(Beginning of MATERIAL TO PROCESS)
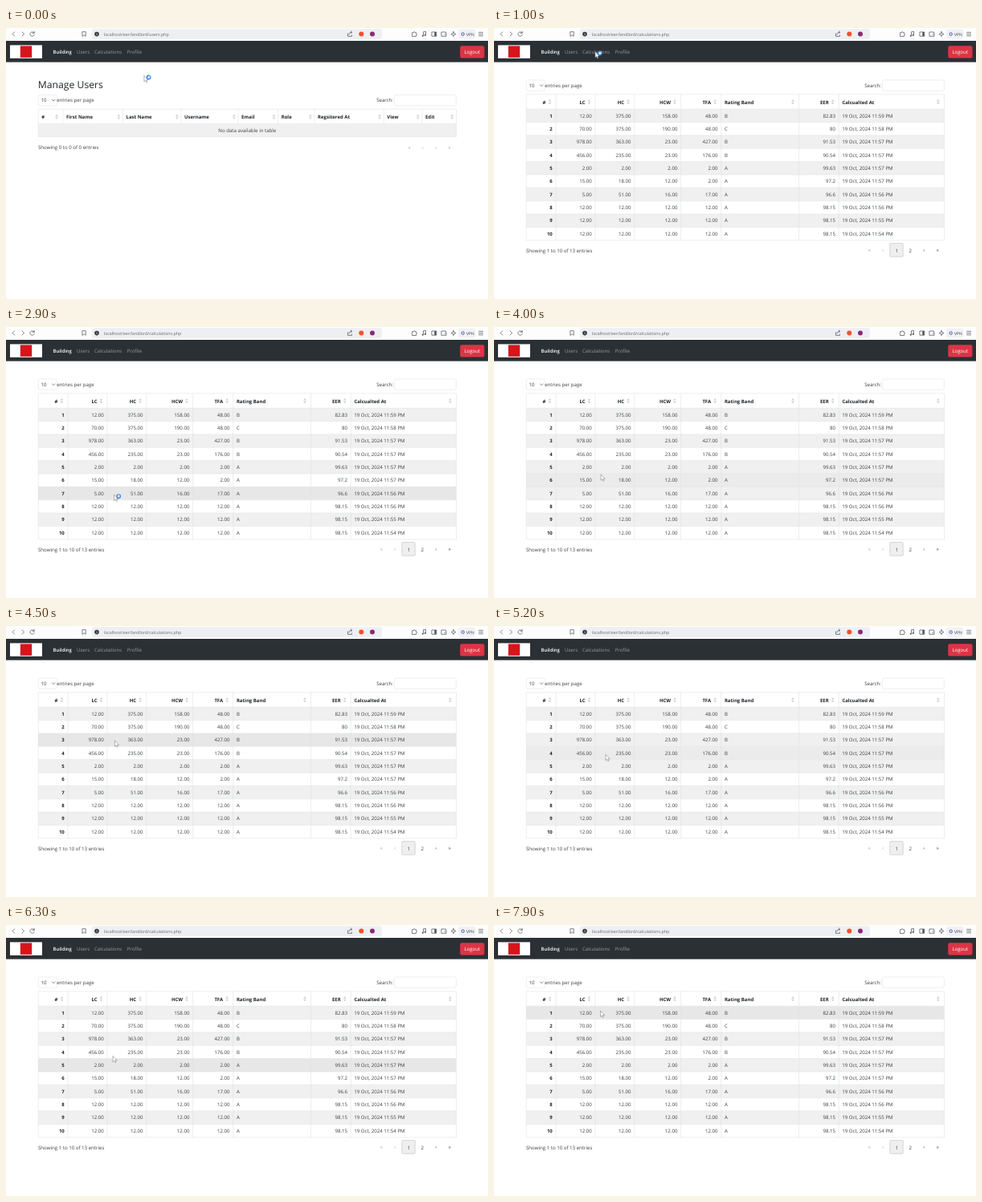
An HTML page that plays this animation: 600x338 px, repeating every 8000 ms.

```html
<!DOCTYPE html>
<html lang="en">
<head>
<meta charset="utf-8">
<title>Landlord dashboard</title>
<style>
html, body { margin: 0; width: 100%; height: 100%; overflow: hidden; background: #fff; }
svg { display: block; width: 100vw; height: 100vh; }
text { font-family: "Open Sans", "Noto Sans", sans-serif; font-size: 6.12px; fill: #3a3e42; text-rendering: geometricPrecision; white-space: pre; }
.b { font-weight: 700; font-size: 6px; fill: #212529; }
.r { text-anchor: end; }
.m { text-anchor: middle; }
.h2 { font-size: 12.2px; font-weight: 500; fill: #212529; }
.nav { font-size: 6.05px; fill: #9b9d9f; }
.on { fill: #fff; font-weight: 600; font-size: 5.95px; }
.url { font-size: 5.28px; fill: #63666b; }
.off { fill: #a0a4a8; }
.line { fill: none; stroke: #dfe2e5; stroke-width: .6; }
.icon { fill: none; stroke: #55585e; stroke-width: .75; stroke-linecap: round; stroke-linejoin: round; }
</style>
</head>
<body>
<svg id="stage" viewBox="0 0 600 338" preserveAspectRatio="none"></svg>
<script>
const LOOP = 8000, SWITCH = 900, BUSY_END = 3250, HOVER_LAG = 50;
const TOP = 101.2, ROW = 16.36;

// time, x, y of the pointer tip
const PATH = [
  [0, 172, 59.5], [600, 124, 28], [900, 126, 29], [1300, 126, 31], [1400, 126, 31],
  [2000, 130, 138], [2100, 130, 144], [2300, 132, 190], [2900, 134.5, 209],
  [3200, 135, 238], [3400, 136, 257], [3600, 136, 250], [4000, 133, 184],
  [4100, 133, 164], [4300, 134, 108], [4600, 136, 160], [5000, 139, 110],
  [5130, 139, 154], [5200, 139, 160], [5600, 138, 256], [5900, 137, 252],
  [6300, 133, 163.5], [6700, 133, 109], [6900, 132.6, 107], [8000, 132.6, 107]
];

const text = (x, y, s, cls = "") => `<text x="${x}" y="${y}" class="${cls}">${s}</text>`;
const rect = (x, y, w, h, fill, extra = "") =>
  `<rect x="${x}" y="${y}" width="${w}" height="${h}" fill="${fill}" ${extra}/>`;
const path = (d, cls, extra = "") => `<path d="${d}" class="${cls}" ${extra}/>`;
const dot = (x, y, r, fill) => `<circle cx="${x}" cy="${y}" r="${r}" fill="${fill}"/>`;
const icon = d => path(d, "icon");
const sort = (x, y) =>
  `<path d="M${x - 1.8} ${y - .6}h3.6l-1.8-2.5zM${x - 1.8} ${y + .6}h3.6l-1.8 2.5z" fill="#cbcdcf"/>`;

function browser() {
  return rect(0, 0, 600, 16, "#fdfdfe") +
    rect(107, 1.3, 361, 12.6, "#eeeff2", 'rx="3"') +
    icon("M10.5 5L8 7.5l2.5 2.5M20 5l2.5 2.5L20 10") +
    icon("M35 6.2a2.7 2.7 0 1 0 .2 2.3M35.2 4.4v2h-2") +
    icon("M95.3 4.7h3.9v5.6l-2-1.6-1.9 1.6z") +
    dot(113, 7.6, 2.8, "#35383d") + rect(112.7, 7.2, .7, 1.9, "#fff") + rect(112.7, 5.9, .7, .7, "#fff") +
    icon("M425.5 7v3.4h5V9M427 8c.2-2 1.4-2.7 3.6-2.7M429.2 3.9l1.5 1.4-1.5 1.4") +
    dot(442.3, 7.6, 3, "#f4512c") + dot(456, 7.6, 3, "#8c2a78") +
    icon("M506 5.6h1.4a.9.9 0 0 1 1.8 0h1.3v1.6a.9.9 0 0 1 0 1.8v1.5H506z") +
    icon("M519.5 9.6V4.8l3-.6v4.7") + dot(518.7, 9.8, 1, "#55585e") + dot(521.7, 9.1, 1, "#55585e") +
    icon("M530.3 5h5.4v5.2h-5.4z") + rect(533.3, 5, 2.4, 5.2, "#55585e") +
    icon("M542.3 5h5v1.2h.7v4.1h-5.7zM546 8.2h1") +
    icon("M557 4.6l.8 2.1 2.2.9-2.2.9-.8 2.1-.8-2.1-2.2-.9 2.2-.9z") +
    rect(563.2, 1.8, 21.2, 11.6, "#f0f1f5", 'rx="3"') +
    `<circle cx="568.7" cy="7.6" r="1.7" fill="none" stroke="#4a55a0" stroke-width="1"/>` +
    `<text x="573" y="9.5" style="font-size:5px">VPN</text>` +
    icon("M588.6 5.4h5M588.6 7.6h5M588.6 9.8h5");
}

function navbar() {
  return rect(0, 16, 600, 26.6, "#2b3035") +
    rect(5, 21.4, 40, 16.4, "#fff") + rect(17.8, 22.4, 14.4, 14.4, "#d8141c") +
    text(58.5, 32.1, "Building", "nav on") + text(88, 32.1, "Users", "nav") +
    text(110, 32.1, "Calculations", "nav") + text(150.7, 32.1, "Profile", "nav") +
    rect(565.3, 22.2, 30.2, 15.2, "#dc3545", 'rx="2.2"') +
    `<text x="580.3" y="32.1" class="m" style="fill:#fff;font-weight:500">Logout</text>`;
}

function controls(y) {
  return rect(40.2, y, 23, 13.4, "#fff", 'class="line" rx="2"') +
    text(43.4, y + 8.9, "10") +
    path(`M57.4 ${y + 6}l1.7 1.7 1.7-1.7`, "icon") +
    text(63.2, y + 8.9, "entries per page") +
    text(482, y + 8.9, "Search:", "r") +
    rect(483.4, y, 77, 13.4, "#fff", 'class="line" rx="2"');
}

const grid = (xs, top, bottom, ys) =>
  path(xs.map(x => `M${x} ${top}V${bottom}`).join("") + ys.map(y => `M40.2 ${y}H560.5`).join(""), "line");

function usersPage() {
  const edges = [40.2, 71, 145.5, 218, 289, 338.7, 384, 470.3, 518, 560.5];
  const names = ["#", "First Name", "Last Name", "Username", "Email", "Role", "Regsitered At", "View", "Edit"];
  const heads = names.map((n, i) =>
    text(edges[i] + 4, 112.9, n, "b") + sort(edges[i + 1] - (i ? 5.2 : 8), 110.8)).join("");
  return text(121.8, 9.5, "localhost/eer/landlord/users.php", "url") +
    text(39.8, 75, "Manage Users", "h2") + controls(83.4) +
    rect(40.2, 119.6, 520.3, 16, "#f0f0f0") +
    grid(edges, 101.2, 119.6, [101.2, 119.6, 135.6]) + path("M40.2 119.6v16M560.5 119.6v16", "line") +
    heads + text(300.3, 130.1, "No data available in table", "m") +
    text(40, 150.9, "Showing 0 to 0 of 0 entries") +
    ["«", "‹", "›", "»"].map((s, i) => text(502.3 + i * 16.6, 150.7, s, "m off")).join("");
}

function calculationsPage() {
  const edges = [40.2, 77, 126, 174.7, 232.6, 282.7, 379.5, 429.2, 560.5];
  const names = ["#", "LC", "HC", "HCW", "TFA", "Rating Band", "EER", "Calcualted At"];
  const twelve = "12.00 12.00 12.00 12.00 A 98.15 11:";
  const rows = [
    "12.00 375.00 158.00 48.00 B 82.83 11:59", "70.00 375.00 190.00 48.00 C 80 11:58",
    "978.00 363.00 23.00 427.00 B 91.53 11:57", "456.00 235.00 23.00 176.00 B 90.54 11:57",
    "2.00 2.00 2.00 2.00 A 99.63 11:57", "15.00 18.00 12.00 2.00 A 97.2 11:57",
    "5.00 51.00 16.00 17.00 A 96.6 11:56", twelve + "56", twelve + "55", twelve + "54"
  ];
  const left = i => i === 5 || i === 7;
  const heads = names.map((n, i) =>
    (left(i) ? text(edges[i] + 4.2, 94.5, n, "b") : text(edges[i + 1] - 12.5, 94.5, n, "b r")) +
    sort(edges[i + 1] - 7.6, 92.2)).join("");
  const body = rows.map((row, k) => {
    const y = TOP + k * ROW, base = (y + 10.4).toFixed(2);
    const cells = [k + 1, ...row.split(" ")].map((v, i) =>
      i === 7 ? text(433.2, base, `19 Oct, 2024 ${v} PM`) :
      left(i) ? text(edges[i] + 4.2, base, v) :
      text(edges[i + 1] - 4.2, base, v, i ? "r" : "b r")).join("");
    return rect(40.2, y, 520.3, ROW, "#fff", 'data-row') + cells;
  }).join("");
  const end = TOP + rows.length * ROW;
  const lines = rows.map((_, k) => TOP + k * ROW);
  const pages = ["«", "‹", "1", "2", "›", "»"].map((s, i) =>
    text(467.2 + i * 17, i === 2 || i === 3 ? 279.6 : 279.2, s, i < 2 ? "m off" : "m")).join("");
  return text(121.8, 9.5, "localhost/eer/landlord/calculations.php", "url") +
    controls(64.9) + body + grid(edges, 82.8, end, [82.8, ...lines, end]) + heads +
    text(40, 279.7, "Showing 1 to 10 of 13 entries") +
    rect(492.8, 268.6, 16.4, 16.6, "#efefef", 'stroke="#bfbfbf" stroke-width=".6" rx="1"') + pages;
}

const pointer = `<g id="pointer">
  <path d="M0 0V7.4L1.7 5.9 2.8 8.4 3.9 7.9 2.9 5.5H5.2Z" fill="#fff" stroke="#6b6d70" stroke-width=".5"/>
  <g id="busy" transform="translate(5.7 2)">
    <circle r="2.2" fill="#fff" stroke="#2f7fdc" stroke-width="1.3"/>
    <path id="spin" d="M0-2.2A2.2 2.2 0 0 1 2.2 0" fill="none" stroke="#7fb8f4" stroke-width="1.3"/>
  </g></g>`;

const $ = id => document.getElementById(id);
$("stage").innerHTML = rect(0, 0, 600, 338, "#fff") + browser() + navbar() +
  `<g id="users">${usersPage()}</g><g id="calc">${calculationsPage()}</g>` + pointer;
const bands = [...document.querySelectorAll("[data-row]")];
const show = (id, on) => $(id).setAttribute("display", on ? "inline" : "none");

function tip(t) {
  const i = Math.max(1, PATH.findIndex(p => p[0] >= t));
  const [t0, x0, y0] = PATH[i - 1], [t1, x1, y1] = PATH[i];
  const k = Math.max(0, (t - t0) / (t1 - t0));
  return [x0 + (x1 - x0) * k, y0 + (y1 - y0) * k];
}

function draw(t) {
  const [x, y] = tip(t);
  const hover = Math.floor((tip(Math.max(0, t - HOVER_LAG))[1] - TOP) / ROW);
  show("users", t < SWITCH);
  show("calc", t >= SWITCH);
  show("busy", t < BUSY_END);
  $("pointer").setAttribute("transform", `translate(${x.toFixed(2)} ${y.toFixed(2)})`);
  $("spin").setAttribute("transform", `rotate(${t * .36 % 360})`);
  bands.forEach((b, k) => b.setAttribute("fill",
    k === hover ? (k % 2 ? "#ebebeb" : "#e7e7e7") : k % 2 ? "#fff" : "#f0f0f0"));
}

const start = performance.now();
function tick(now) {
  draw(Math.max(0, now - start) % LOOP);
  requestAnimationFrame(tick);
}
draw(0);
requestAnimationFrame(tick);
</script>
</body>
</html>
```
(End of MATERIAL TO PROCESS)
● **PROMPT**
Only lines containing the word "font" should appear in the answer, and every such line from the records above must be there.

● **ANSWER FOR THIS EXERCISE**
text { font-family: "Open Sans", "Noto Sans", sans-serif; font-size: 6.12px; fill: #3a3e42; text-rendering: geometricPrecision; white-space: pre; }
.b { font-weight: 700; font-size: 6px; fill: #212529; }
.h2 { font-size: 12.2px; font-weight: 500; fill: #212529; }
.nav { font-size: 6.05px; fill: #9b9d9f; }
.on { fill: #fff; font-weight: 600; font-size: 5.95px; }
.url { font-size: 5.28px; fill: #63666b; }
    `<text x="573" y="9.5" style="font-size:5px">VPN</text>` +
    `<text x="580.3" y="32.1" class="m" style="fill:#fff;font-weight:500">Logout</text>`;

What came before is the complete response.